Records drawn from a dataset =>
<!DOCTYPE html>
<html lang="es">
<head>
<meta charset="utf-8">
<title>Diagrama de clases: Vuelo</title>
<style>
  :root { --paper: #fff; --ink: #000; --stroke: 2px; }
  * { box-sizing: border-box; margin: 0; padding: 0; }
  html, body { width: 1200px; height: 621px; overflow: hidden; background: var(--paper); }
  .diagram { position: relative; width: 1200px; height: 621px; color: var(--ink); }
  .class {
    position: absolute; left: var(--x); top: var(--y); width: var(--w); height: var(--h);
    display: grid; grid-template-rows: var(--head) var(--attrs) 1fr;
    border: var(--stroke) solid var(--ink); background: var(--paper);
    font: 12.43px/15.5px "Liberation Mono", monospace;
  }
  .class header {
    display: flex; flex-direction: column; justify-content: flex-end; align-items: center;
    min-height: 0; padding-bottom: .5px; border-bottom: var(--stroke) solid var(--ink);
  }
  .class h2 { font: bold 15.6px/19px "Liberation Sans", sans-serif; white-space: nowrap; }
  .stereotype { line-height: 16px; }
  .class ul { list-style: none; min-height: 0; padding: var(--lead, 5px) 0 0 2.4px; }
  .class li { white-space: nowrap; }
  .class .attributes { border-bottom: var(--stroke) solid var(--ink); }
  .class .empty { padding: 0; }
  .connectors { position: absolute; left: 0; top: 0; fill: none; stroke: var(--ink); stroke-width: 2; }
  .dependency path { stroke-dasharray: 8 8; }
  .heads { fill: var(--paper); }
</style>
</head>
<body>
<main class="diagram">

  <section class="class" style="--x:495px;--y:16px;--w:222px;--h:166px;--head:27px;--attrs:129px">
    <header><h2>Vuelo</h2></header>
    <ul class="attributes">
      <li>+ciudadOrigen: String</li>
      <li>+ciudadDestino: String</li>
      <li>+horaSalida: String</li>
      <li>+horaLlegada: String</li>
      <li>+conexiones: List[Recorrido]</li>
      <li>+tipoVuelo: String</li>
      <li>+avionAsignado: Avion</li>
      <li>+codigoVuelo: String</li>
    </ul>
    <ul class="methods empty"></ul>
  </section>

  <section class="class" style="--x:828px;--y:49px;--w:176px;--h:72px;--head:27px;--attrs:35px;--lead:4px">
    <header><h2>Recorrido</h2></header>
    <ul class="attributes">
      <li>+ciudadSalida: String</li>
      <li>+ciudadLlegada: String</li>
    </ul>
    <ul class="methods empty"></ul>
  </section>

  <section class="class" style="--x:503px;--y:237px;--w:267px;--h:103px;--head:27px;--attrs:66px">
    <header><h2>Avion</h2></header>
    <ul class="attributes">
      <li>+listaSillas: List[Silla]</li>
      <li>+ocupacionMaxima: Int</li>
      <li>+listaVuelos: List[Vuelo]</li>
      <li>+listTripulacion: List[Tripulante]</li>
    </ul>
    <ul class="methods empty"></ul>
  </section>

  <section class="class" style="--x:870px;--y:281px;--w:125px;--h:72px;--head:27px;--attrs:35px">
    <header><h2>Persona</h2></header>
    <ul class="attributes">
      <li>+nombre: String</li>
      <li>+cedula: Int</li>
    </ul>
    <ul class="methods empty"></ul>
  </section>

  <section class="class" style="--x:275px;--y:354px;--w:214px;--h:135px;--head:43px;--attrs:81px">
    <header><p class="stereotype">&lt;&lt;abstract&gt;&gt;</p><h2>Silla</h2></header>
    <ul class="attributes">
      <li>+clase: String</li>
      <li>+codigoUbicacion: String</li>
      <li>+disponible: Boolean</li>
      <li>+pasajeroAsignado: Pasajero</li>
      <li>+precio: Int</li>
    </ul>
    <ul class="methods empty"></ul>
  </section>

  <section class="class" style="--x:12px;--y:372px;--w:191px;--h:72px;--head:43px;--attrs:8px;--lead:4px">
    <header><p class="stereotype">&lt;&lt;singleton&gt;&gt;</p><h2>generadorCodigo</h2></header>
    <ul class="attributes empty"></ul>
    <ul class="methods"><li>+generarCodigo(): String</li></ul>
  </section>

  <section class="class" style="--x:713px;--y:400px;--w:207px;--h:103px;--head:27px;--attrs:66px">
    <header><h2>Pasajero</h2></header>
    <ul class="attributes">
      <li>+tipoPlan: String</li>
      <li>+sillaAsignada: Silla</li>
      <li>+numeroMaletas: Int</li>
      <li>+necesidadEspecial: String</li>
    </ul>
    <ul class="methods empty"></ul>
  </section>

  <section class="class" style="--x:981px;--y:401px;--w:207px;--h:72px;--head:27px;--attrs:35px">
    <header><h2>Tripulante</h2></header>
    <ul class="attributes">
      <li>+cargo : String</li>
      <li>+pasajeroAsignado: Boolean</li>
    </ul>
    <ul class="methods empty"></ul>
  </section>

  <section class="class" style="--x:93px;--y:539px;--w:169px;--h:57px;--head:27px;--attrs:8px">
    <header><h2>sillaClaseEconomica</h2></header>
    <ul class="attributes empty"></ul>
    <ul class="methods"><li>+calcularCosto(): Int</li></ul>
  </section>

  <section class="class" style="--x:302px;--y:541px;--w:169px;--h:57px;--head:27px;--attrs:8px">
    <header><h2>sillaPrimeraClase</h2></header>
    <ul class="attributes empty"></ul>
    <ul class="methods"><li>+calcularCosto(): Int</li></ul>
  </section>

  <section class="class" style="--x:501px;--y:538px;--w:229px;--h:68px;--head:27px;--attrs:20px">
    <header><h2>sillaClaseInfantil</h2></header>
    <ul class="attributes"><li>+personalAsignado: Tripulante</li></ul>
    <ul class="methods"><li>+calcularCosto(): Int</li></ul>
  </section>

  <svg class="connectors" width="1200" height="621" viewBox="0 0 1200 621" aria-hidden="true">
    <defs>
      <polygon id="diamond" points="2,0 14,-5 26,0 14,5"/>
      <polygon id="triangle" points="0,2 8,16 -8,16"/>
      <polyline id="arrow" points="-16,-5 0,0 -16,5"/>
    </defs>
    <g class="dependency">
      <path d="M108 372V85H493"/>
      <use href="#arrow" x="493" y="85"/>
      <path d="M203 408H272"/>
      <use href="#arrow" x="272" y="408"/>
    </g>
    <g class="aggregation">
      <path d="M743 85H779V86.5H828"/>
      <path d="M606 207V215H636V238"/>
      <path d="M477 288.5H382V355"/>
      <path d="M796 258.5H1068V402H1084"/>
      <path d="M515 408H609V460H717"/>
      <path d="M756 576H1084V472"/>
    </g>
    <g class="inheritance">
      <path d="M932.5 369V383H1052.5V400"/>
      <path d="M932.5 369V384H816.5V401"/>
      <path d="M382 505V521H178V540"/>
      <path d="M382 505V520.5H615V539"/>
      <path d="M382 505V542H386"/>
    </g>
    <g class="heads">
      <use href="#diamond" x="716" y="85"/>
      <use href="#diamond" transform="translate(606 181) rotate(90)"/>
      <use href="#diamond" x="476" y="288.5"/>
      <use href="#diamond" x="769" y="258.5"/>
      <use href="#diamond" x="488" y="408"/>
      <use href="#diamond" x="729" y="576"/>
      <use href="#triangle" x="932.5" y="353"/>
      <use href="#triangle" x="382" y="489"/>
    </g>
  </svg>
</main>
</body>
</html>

Your task =>
The answer should reproduce all of the data without any alteration.

Response to the task =>
<!DOCTYPE html>
<html lang="es">
<head>
<meta charset="utf-8">
<title>Diagrama de clases: Vuelo</title>
<style>
  :root { --paper: #fff; --ink: #000; --stroke: 2px; }
  * { box-sizing: border-box; margin: 0; padding: 0; }
  html, body { width: 1200px; height: 621px; overflow: hidden; background: var(--paper); }
  .diagram { position: relative; width: 1200px; height: 621px; color: var(--ink); }
  .class {
    position: absolute; left: var(--x); top: var(--y); width: var(--w); height: var(--h);
    display: grid; grid-template-rows: var(--head) var(--attrs) 1fr;
    border: var(--stroke) solid var(--ink); background: var(--paper);
    font: 12.43px/15.5px "Liberation Mono", monospace;
  }
  .class header {
    display: flex; flex-direction: column; justify-content: flex-end; align-items: center;
    min-height: 0; padding-bottom: .5px; border-bottom: var(--stroke) solid var(--ink);
  }
  .class h2 { font: bold 15.6px/19px "Liberation Sans", sans-serif; white-space: nowrap; }
  .stereotype { line-height: 16px; }
  .class ul { list-style: none; min-height: 0; padding: var(--lead, 5px) 0 0 2.4px; }
  .class li { white-space: nowrap; }
  .class .attributes { border-bottom: var(--stroke) solid var(--ink); }
  .class .empty { padding: 0; }
  .connectors { position: absolute; left: 0; top: 0; fill: none; stroke: var(--ink); stroke-width: 2; }
  .dependency path { stroke-dasharray: 8 8; }
  .heads { fill: var(--paper); }
</style>
</head>
<body>
<main class="diagram">

  <section class="class" style="--x:495px;--y:16px;--w:222px;--h:166px;--head:27px;--attrs:129px">
    <header><h2>Vuelo</h2></header>
    <ul class="attributes">
      <li>+ciudadOrigen: String</li>
      <li>+ciudadDestino: String</li>
      <li>+horaSalida: String</li>
      <li>+horaLlegada: String</li>
      <li>+conexiones: List[Recorrido]</li>
      <li>+tipoVuelo: String</li>
      <li>+avionAsignado: Avion</li>
      <li>+codigoVuelo: String</li>
    </ul>
    <ul class="methods empty"></ul>
  </section>

  <section class="class" style="--x:828px;--y:49px;--w:176px;--h:72px;--head:27px;--attrs:35px;--lead:4px">
    <header><h2>Recorrido</h2></header>
    <ul class="attributes">
      <li>+ciudadSalida: String</li>
      <li>+ciudadLlegada: String</li>
    </ul>
    <ul class="methods empty"></ul>
  </section>

  <section class="class" style="--x:503px;--y:237px;--w:267px;--h:103px;--head:27px;--attrs:66px">
    <header><h2>Avion</h2></header>
    <ul class="attributes">
      <li>+listaSillas: List[Silla]</li>
      <li>+ocupacionMaxima: Int</li>
      <li>+listaVuelos: List[Vuelo]</li>
      <li>+listTripulacion: List[Tripulante]</li>
    </ul>
    <ul class="methods empty"></ul>
  </section>

  <section class="class" style="--x:870px;--y:281px;--w:125px;--h:72px;--head:27px;--attrs:35px">
    <header><h2>Persona</h2></header>
    <ul class="attributes">
      <li>+nombre: String</li>
      <li>+cedula: Int</li>
    </ul>
    <ul class="methods empty"></ul>
  </section>

  <section class="class" style="--x:275px;--y:354px;--w:214px;--h:135px;--head:43px;--attrs:81px">
    <header><p class="stereotype">&lt;&lt;abstract&gt;&gt;</p><h2>Silla</h2></header>
    <ul class="attributes">
      <li>+clase: String</li>
      <li>+codigoUbicacion: String</li>
      <li>+disponible: Boolean</li>
      <li>+pasajeroAsignado: Pasajero</li>
      <li>+precio: Int</li>
    </ul>
    <ul class="methods empty"></ul>
  </section>

  <section class="class" style="--x:12px;--y:372px;--w:191px;--h:72px;--head:43px;--attrs:8px;--lead:4px">
    <header><p class="stereotype">&lt;&lt;singleton&gt;&gt;</p><h2>generadorCodigo</h2></header>
    <ul class="attributes empty"></ul>
    <ul class="methods"><li>+generarCodigo(): String</li></ul>
  </section>

  <section class="class" style="--x:713px;--y:400px;--w:207px;--h:103px;--head:27px;--attrs:66px">
    <header><h2>Pasajero</h2></header>
    <ul class="attributes">
      <li>+tipoPlan: String</li>
      <li>+sillaAsignada: Silla</li>
      <li>+numeroMaletas: Int</li>
      <li>+necesidadEspecial: String</li>
    </ul>
    <ul class="methods empty"></ul>
  </section>

  <section class="class" style="--x:981px;--y:401px;--w:207px;--h:72px;--head:27px;--attrs:35px">
    <header><h2>Tripulante</h2></header>
    <ul class="attributes">
      <li>+cargo : String</li>
      <li>+pasajeroAsignado: Boolean</li>
    </ul>
    <ul class="methods empty"></ul>
  </section>

  <section class="class" style="--x:93px;--y:539px;--w:169px;--h:57px;--head:27px;--attrs:8px">
    <header><h2>sillaClaseEconomica</h2></header>
    <ul class="attributes empty"></ul>
    <ul class="methods"><li>+calcularCosto(): Int</li></ul>
  </section>

  <section class="class" style="--x:302px;--y:541px;--w:169px;--h:57px;--head:27px;--attrs:8px">
    <header><h2>sillaPrimeraClase</h2></header>
    <ul class="attributes empty"></ul>
    <ul class="methods"><li>+calcularCosto(): Int</li></ul>
  </section>

  <section class="class" style="--x:501px;--y:538px;--w:229px;--h:68px;--head:27px;--attrs:20px">
    <header><h2>sillaClaseInfantil</h2></header>
    <ul class="attributes"><li>+personalAsignado: Tripulante</li></ul>
    <ul class="methods"><li>+calcularCosto(): Int</li></ul>
  </section>

  <svg class="connectors" width="1200" height="621" viewBox="0 0 1200 621" aria-hidden="true">
    <defs>
      <polygon id="diamond" points="2,0 14,-5 26,0 14,5"/>
      <polygon id="triangle" points="0,2 8,16 -8,16"/>
      <polyline id="arrow" points="-16,-5 0,0 -16,5"/>
    </defs>
    <g class="dependency">
      <path d="M108 372V85H493"/>
      <use href="#arrow" x="493" y="85"/>
      <path d="M203 408H272"/>
      <use href="#arrow" x="272" y="408"/>
    </g>
    <g class="aggregation">
      <path d="M743 85H779V86.5H828"/>
      <path d="M606 207V215H636V238"/>
      <path d="M477 288.5H382V355"/>
      <path d="M796 258.5H1068V402H1084"/>
      <path d="M515 408H609V460H717"/>
      <path d="M756 576H1084V472"/>
    </g>
    <g class="inheritance">
      <path d="M932.5 369V383H1052.5V400"/>
      <path d="M932.5 369V384H816.5V401"/>
      <path d="M382 505V521H178V540"/>
      <path d="M382 505V520.5H615V539"/>
      <path d="M382 505V542H386"/>
    </g>
    <g class="heads">
      <use href="#diamond" x="716" y="85"/>
      <use href="#diamond" transform="translate(606 181) rotate(90)"/>
      <use href="#diamond" x="476" y="288.5"/>
      <use href="#diamond" x="769" y="258.5"/>
      <use href="#diamond" x="488" y="408"/>
      <use href="#diamond" x="729" y="576"/>
      <use href="#triangle" x="932.5" y="353"/>
      <use href="#triangle" x="382" y="489"/>
    </g>
  </svg>
</main>
</body>
</html>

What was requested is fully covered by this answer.